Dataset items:
--- --- ---

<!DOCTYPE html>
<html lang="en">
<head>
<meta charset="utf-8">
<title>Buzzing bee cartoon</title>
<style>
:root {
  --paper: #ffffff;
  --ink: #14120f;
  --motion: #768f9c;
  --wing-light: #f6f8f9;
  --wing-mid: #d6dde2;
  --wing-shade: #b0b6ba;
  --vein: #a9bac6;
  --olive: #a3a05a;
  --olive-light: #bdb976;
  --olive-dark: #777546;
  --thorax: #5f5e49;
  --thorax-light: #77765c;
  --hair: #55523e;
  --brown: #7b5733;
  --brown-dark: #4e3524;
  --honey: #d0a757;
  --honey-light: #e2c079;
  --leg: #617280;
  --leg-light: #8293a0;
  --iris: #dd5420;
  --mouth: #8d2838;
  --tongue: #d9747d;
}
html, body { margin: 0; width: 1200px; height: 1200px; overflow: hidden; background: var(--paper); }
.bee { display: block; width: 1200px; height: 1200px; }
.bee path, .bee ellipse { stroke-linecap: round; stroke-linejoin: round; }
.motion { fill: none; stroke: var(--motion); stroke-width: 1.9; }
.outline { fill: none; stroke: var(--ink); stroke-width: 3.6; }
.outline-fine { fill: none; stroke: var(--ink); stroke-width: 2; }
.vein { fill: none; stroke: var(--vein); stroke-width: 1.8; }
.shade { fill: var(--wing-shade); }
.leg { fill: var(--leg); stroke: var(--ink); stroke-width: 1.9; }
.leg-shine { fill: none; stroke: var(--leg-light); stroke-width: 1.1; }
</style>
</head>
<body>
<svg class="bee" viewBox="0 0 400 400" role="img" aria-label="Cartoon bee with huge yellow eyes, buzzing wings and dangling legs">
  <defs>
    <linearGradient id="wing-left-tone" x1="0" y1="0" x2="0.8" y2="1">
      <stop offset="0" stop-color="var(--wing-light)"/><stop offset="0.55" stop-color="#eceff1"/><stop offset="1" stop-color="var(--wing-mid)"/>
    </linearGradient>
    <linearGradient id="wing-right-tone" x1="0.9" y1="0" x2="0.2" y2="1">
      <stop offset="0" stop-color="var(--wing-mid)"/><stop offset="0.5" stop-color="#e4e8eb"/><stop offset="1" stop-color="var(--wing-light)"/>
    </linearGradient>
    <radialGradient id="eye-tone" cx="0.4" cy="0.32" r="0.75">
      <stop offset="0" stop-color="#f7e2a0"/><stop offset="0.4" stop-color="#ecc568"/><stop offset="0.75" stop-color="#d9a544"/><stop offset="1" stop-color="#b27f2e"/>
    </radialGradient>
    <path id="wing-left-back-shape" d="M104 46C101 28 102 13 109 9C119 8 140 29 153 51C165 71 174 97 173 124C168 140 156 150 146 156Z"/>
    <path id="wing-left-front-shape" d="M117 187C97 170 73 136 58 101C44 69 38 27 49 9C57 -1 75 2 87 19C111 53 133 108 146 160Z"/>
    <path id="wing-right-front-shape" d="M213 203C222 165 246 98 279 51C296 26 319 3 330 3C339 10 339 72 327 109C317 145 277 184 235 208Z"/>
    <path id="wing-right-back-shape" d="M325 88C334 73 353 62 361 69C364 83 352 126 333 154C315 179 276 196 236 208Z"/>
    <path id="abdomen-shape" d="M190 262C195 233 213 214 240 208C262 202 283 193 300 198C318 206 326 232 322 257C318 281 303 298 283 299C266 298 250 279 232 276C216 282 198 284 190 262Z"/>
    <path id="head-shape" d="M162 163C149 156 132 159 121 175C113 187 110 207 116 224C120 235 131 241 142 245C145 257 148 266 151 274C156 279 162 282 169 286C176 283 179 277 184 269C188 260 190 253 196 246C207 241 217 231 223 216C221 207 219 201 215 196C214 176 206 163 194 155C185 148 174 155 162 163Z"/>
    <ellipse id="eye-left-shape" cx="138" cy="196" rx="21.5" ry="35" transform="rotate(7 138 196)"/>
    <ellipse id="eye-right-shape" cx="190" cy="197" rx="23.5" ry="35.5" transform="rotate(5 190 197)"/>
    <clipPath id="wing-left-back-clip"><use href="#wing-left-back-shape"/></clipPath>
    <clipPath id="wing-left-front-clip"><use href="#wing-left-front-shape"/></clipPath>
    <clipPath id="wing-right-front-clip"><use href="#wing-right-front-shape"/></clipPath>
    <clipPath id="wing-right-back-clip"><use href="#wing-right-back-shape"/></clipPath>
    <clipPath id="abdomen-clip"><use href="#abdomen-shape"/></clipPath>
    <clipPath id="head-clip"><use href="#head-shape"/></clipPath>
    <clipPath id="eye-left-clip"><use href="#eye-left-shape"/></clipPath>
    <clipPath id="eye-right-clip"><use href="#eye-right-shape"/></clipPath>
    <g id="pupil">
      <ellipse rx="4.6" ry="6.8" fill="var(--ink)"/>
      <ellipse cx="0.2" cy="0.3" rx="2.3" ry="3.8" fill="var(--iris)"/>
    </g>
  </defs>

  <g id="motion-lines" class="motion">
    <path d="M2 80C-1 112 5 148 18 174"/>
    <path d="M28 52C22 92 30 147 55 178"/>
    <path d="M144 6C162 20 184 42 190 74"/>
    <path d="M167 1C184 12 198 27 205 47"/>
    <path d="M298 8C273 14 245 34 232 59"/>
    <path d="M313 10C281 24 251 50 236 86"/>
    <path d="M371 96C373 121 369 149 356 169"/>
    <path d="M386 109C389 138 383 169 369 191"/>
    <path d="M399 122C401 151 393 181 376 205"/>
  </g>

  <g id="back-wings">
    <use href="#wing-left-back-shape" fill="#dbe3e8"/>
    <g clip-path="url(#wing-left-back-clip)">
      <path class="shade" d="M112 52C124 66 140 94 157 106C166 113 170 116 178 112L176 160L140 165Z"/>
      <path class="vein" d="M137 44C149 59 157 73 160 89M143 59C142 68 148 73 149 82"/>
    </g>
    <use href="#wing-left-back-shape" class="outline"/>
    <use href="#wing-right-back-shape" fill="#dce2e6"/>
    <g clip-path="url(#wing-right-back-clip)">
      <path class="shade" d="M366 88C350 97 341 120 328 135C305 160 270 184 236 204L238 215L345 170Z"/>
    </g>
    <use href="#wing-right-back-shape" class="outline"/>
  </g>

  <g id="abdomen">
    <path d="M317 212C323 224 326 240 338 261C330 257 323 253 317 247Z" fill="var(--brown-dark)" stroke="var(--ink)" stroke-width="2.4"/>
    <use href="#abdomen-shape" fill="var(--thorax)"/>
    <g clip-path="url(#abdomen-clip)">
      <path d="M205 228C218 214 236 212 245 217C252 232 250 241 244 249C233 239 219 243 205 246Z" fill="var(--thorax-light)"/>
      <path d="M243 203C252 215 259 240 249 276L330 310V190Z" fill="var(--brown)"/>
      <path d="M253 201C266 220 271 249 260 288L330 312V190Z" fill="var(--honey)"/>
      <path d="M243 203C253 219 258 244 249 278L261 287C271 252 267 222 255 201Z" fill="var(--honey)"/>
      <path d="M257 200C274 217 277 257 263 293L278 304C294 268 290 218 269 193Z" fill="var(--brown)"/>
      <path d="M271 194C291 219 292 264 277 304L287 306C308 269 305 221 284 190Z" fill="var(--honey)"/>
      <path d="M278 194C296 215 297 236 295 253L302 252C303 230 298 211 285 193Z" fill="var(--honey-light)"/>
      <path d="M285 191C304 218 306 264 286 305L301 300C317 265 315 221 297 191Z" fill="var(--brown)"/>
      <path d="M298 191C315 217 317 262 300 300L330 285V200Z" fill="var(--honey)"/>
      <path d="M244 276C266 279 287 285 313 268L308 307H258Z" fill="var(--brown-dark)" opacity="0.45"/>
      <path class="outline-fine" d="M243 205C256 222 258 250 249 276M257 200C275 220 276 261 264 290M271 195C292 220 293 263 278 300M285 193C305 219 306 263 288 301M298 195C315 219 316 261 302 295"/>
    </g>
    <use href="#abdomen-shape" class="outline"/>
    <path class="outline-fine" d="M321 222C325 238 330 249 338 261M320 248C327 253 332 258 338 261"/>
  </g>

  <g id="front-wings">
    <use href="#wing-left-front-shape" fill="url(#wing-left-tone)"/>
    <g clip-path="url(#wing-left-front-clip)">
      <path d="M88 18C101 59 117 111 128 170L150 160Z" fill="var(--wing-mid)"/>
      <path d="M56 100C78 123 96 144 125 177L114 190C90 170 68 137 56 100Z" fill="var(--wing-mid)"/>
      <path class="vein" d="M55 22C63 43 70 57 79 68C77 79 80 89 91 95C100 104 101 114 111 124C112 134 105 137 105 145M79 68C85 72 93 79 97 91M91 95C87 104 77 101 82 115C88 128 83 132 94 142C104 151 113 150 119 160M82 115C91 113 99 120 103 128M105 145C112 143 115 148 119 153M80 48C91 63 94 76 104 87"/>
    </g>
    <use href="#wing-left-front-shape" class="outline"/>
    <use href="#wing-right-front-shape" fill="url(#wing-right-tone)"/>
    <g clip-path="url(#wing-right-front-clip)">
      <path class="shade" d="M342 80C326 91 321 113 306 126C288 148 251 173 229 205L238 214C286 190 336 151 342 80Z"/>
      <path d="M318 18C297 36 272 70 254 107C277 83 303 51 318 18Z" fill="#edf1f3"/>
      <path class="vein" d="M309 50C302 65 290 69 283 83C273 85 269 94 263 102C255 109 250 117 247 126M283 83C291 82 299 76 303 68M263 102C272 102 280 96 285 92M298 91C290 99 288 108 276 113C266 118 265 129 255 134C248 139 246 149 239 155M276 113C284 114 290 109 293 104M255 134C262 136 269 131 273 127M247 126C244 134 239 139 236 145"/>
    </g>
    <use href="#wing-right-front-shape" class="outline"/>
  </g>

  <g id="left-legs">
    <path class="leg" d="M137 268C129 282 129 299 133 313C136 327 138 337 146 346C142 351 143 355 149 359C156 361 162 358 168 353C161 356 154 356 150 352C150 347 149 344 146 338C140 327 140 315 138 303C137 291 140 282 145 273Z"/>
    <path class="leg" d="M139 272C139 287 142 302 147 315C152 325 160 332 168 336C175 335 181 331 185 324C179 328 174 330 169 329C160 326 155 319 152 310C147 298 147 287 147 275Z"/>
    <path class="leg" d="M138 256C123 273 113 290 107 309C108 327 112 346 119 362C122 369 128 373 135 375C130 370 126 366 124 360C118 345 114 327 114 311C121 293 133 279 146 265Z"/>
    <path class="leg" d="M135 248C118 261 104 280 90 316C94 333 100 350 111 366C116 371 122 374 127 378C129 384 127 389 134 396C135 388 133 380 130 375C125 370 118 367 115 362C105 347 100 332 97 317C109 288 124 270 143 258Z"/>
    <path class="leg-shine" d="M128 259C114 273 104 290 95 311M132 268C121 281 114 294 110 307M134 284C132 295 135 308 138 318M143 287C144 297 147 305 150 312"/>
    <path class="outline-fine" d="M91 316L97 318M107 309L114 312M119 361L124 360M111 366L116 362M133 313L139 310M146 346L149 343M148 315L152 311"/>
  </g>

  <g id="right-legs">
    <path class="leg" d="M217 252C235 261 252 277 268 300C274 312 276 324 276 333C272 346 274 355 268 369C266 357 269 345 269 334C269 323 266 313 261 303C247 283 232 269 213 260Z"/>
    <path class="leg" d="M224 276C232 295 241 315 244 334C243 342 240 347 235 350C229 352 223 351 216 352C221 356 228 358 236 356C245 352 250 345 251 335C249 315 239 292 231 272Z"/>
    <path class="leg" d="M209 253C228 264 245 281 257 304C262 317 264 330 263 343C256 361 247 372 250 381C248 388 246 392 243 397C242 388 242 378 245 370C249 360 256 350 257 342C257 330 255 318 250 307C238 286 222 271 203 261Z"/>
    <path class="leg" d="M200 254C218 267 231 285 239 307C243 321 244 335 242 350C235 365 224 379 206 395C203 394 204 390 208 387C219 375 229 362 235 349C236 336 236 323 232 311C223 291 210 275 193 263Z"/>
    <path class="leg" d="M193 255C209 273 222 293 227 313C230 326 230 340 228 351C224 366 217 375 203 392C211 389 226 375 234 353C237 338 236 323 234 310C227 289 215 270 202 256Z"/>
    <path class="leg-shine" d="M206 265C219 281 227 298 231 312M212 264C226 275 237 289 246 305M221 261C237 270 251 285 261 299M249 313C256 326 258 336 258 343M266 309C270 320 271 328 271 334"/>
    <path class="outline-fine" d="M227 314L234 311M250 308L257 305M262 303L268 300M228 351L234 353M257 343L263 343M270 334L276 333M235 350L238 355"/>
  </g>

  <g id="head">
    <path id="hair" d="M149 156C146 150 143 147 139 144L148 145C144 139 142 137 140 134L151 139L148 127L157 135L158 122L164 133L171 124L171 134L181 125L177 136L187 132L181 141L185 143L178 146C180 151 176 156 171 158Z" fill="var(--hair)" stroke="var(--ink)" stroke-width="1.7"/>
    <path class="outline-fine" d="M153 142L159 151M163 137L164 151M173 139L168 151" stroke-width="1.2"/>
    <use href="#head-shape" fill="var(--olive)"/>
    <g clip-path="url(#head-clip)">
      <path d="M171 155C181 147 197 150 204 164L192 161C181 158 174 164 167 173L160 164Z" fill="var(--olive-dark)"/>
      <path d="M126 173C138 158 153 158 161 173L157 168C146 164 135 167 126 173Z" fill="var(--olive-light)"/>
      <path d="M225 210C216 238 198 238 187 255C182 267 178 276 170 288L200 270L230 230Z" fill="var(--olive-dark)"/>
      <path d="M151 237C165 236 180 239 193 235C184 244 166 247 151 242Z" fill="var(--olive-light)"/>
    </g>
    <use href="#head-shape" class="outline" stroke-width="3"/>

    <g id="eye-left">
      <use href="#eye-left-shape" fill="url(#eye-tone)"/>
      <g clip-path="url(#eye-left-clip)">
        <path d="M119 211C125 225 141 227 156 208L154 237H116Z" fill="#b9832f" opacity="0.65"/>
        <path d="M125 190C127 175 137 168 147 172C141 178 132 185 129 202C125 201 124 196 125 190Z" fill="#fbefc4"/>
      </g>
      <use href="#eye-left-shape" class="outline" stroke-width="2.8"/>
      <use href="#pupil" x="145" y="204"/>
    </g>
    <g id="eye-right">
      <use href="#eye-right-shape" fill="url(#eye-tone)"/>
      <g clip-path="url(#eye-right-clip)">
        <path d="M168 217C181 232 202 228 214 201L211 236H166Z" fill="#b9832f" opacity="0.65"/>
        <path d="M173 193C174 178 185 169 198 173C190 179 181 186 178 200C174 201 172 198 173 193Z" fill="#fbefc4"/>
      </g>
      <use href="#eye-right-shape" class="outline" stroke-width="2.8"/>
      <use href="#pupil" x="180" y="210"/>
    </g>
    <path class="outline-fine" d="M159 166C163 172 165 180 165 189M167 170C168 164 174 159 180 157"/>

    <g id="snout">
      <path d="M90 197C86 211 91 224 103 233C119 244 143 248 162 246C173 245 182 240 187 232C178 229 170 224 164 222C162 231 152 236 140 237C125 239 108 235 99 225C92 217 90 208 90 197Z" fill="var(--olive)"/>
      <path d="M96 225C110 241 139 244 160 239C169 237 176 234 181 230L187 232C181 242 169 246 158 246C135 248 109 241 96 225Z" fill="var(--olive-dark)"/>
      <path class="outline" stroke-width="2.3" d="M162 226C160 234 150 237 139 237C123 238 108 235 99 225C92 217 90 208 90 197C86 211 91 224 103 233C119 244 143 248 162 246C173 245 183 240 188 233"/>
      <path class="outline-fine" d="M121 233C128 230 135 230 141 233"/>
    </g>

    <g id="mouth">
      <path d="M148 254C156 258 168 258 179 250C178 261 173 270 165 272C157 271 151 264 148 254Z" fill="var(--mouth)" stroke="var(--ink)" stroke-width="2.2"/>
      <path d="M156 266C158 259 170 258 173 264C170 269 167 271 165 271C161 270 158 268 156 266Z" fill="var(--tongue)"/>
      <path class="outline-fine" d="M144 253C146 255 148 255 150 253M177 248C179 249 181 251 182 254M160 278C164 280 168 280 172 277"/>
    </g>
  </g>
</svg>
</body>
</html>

--- --- ---

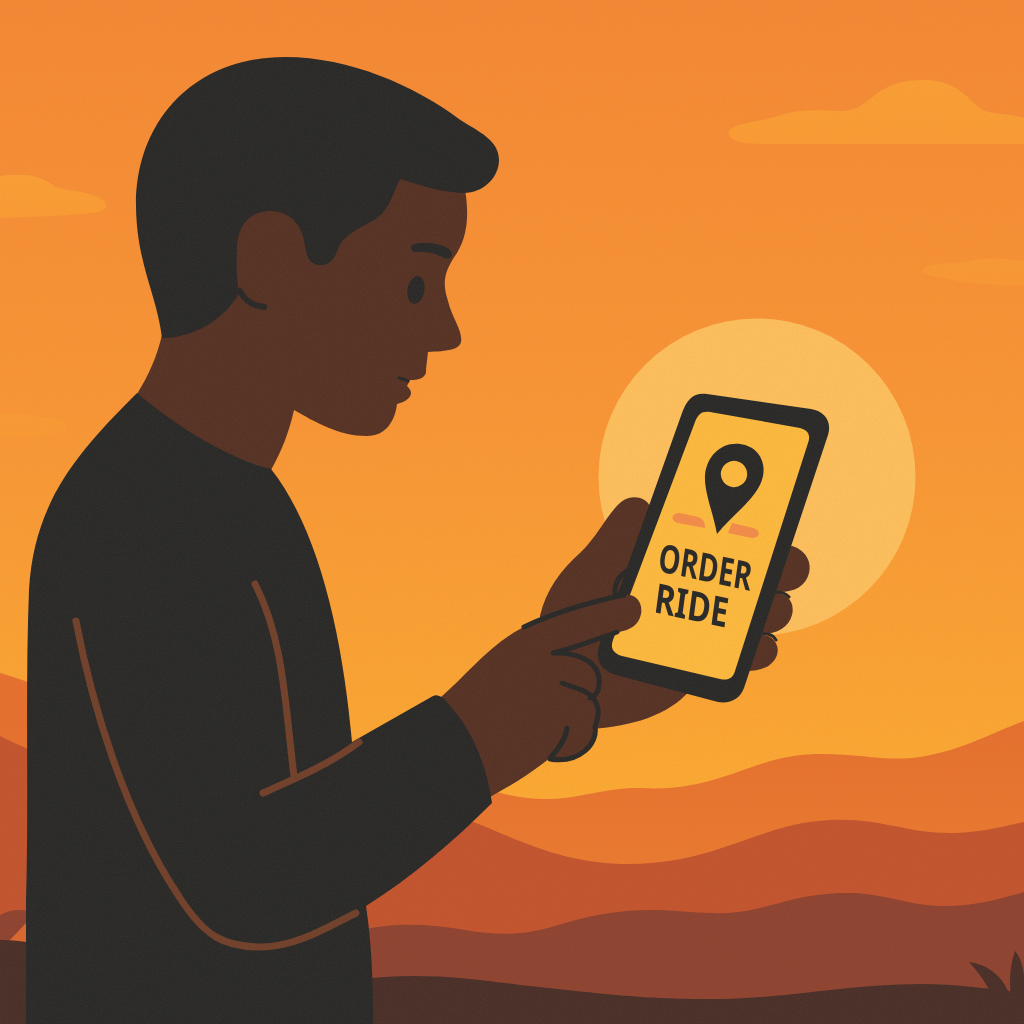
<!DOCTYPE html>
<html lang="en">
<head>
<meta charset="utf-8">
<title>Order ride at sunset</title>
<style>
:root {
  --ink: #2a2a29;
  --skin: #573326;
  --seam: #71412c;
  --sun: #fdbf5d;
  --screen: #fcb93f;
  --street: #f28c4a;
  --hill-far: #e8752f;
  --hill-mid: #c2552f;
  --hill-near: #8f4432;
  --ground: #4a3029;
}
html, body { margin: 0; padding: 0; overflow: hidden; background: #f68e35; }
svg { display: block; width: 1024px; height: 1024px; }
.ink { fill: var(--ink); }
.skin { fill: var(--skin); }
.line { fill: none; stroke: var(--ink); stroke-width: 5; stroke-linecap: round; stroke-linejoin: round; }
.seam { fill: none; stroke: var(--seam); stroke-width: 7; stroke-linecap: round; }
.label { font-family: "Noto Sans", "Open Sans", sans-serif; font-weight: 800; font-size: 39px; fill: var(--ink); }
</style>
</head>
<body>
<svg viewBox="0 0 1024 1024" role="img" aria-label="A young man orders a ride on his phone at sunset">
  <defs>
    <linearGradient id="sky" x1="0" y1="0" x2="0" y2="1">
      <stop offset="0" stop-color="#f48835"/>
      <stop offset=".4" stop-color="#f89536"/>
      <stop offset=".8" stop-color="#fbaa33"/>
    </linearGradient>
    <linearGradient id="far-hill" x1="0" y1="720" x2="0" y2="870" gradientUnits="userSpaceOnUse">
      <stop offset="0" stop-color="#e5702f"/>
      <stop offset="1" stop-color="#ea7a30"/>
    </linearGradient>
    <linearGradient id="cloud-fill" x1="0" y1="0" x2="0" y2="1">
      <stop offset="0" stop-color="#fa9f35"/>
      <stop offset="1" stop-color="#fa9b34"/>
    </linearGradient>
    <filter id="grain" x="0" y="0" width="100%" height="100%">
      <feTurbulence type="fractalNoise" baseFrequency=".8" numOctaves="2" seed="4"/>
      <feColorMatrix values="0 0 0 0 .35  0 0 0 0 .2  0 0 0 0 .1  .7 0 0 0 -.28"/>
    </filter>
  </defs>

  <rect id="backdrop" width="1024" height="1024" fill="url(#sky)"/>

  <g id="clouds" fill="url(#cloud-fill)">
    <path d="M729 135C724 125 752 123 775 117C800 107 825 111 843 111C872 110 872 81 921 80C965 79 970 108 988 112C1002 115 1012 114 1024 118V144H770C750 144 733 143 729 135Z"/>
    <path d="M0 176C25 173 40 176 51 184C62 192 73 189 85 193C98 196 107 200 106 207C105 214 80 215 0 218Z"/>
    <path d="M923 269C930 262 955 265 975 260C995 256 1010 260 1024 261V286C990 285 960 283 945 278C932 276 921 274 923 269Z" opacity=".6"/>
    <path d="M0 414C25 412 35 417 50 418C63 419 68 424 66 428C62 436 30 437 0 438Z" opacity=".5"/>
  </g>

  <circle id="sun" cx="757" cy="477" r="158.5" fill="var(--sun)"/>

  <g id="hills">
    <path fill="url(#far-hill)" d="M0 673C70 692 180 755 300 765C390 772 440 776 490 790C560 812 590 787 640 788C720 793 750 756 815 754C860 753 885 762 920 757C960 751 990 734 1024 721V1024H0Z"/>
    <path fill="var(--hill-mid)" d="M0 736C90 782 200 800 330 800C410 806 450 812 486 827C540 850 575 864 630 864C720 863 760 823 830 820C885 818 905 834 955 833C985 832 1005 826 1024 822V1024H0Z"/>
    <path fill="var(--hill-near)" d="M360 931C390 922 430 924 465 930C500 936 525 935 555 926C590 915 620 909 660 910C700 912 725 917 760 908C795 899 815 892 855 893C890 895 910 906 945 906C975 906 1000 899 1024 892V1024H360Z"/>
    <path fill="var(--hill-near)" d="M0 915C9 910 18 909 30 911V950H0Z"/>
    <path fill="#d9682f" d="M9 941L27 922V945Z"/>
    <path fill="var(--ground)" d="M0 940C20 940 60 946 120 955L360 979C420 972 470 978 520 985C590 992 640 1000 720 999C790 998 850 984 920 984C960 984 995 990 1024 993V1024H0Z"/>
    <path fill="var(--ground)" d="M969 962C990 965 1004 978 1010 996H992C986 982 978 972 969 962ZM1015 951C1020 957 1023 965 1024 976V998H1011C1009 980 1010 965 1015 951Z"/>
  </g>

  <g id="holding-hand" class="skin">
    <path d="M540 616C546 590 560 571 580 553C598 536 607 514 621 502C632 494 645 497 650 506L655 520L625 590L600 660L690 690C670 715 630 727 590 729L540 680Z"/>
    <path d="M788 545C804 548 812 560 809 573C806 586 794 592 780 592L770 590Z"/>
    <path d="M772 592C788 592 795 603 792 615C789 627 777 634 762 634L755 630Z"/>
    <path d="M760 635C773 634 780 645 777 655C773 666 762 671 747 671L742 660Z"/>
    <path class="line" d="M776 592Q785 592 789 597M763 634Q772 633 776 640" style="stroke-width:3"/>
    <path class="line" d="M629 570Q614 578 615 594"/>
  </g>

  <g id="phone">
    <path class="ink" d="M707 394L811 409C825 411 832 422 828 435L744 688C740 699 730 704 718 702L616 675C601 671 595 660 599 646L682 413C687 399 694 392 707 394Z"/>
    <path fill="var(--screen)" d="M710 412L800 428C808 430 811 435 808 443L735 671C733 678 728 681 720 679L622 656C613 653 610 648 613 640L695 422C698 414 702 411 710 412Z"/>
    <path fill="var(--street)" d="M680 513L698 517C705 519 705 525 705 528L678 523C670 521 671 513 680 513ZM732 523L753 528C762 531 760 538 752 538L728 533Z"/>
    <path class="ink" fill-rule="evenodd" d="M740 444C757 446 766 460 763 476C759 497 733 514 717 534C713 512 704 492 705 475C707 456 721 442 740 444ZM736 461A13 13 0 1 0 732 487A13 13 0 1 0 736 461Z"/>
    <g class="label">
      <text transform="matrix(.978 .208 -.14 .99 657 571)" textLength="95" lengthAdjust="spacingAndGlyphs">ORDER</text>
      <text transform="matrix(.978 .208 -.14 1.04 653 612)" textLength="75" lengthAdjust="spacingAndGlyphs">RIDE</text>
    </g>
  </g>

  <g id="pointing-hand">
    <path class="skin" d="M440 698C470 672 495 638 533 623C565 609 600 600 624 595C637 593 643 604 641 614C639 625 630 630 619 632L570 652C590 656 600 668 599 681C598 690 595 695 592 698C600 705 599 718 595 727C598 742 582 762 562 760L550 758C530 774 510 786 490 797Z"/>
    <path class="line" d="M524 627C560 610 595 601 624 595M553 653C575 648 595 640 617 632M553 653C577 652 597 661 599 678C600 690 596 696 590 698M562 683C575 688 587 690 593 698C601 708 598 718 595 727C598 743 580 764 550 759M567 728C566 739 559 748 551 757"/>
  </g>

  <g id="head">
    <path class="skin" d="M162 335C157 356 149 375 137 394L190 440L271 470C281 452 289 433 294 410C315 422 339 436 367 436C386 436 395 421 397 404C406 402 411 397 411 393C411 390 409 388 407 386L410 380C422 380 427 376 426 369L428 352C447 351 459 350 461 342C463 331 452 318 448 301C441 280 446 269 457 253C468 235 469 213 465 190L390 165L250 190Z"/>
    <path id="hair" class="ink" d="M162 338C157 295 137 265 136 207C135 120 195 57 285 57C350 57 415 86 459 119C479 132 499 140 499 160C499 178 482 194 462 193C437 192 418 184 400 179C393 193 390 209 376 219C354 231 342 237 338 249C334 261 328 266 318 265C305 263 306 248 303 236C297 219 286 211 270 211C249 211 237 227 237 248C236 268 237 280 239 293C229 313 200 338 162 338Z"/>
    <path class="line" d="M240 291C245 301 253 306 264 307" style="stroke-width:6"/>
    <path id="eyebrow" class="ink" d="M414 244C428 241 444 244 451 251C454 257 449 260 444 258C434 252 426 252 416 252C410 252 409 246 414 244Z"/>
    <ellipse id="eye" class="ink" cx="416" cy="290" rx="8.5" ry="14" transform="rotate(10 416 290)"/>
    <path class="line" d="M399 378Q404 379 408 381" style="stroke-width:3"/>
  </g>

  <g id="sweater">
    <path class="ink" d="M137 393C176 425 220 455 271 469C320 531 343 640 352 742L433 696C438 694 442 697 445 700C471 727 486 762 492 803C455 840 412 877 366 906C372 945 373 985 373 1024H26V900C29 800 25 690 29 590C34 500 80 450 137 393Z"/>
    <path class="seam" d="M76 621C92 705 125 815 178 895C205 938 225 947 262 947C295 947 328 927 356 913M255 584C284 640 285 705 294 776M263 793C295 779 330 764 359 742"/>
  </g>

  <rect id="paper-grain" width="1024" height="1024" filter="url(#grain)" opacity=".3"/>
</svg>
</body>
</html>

--- --- ---

WHAT IS NEEDED:
All that belongs in your answer is the stretch of entries above from the line with "211C125 225 141" through the line with "217C181 232 202", printed exactly.

RESPONSE TO THE EXERCISE:
        <path d="M119 211C125 225 141 227 156 208L154 237H116Z" fill="#b9832f" opacity="0.65"/>
        <path d="M125 190C127 175 137 168 147 172C141 178 132 185 129 202C125 201 124 196 125 190Z" fill="#fbefc4"/>
      </g>
      <use href="#eye-left-shape" class="outline" stroke-width="2.8"/>
      <use href="#pupil" x="145" y="204"/>
    </g>
    <g id="eye-right">
      <use href="#eye-right-shape" fill="url(#eye-tone)"/>
      <g clip-path="url(#eye-right-clip)">
        <path d="M168 217C181 232 202 228 214 201L211 236H166Z" fill="#b9832f" opacity="0.65"/>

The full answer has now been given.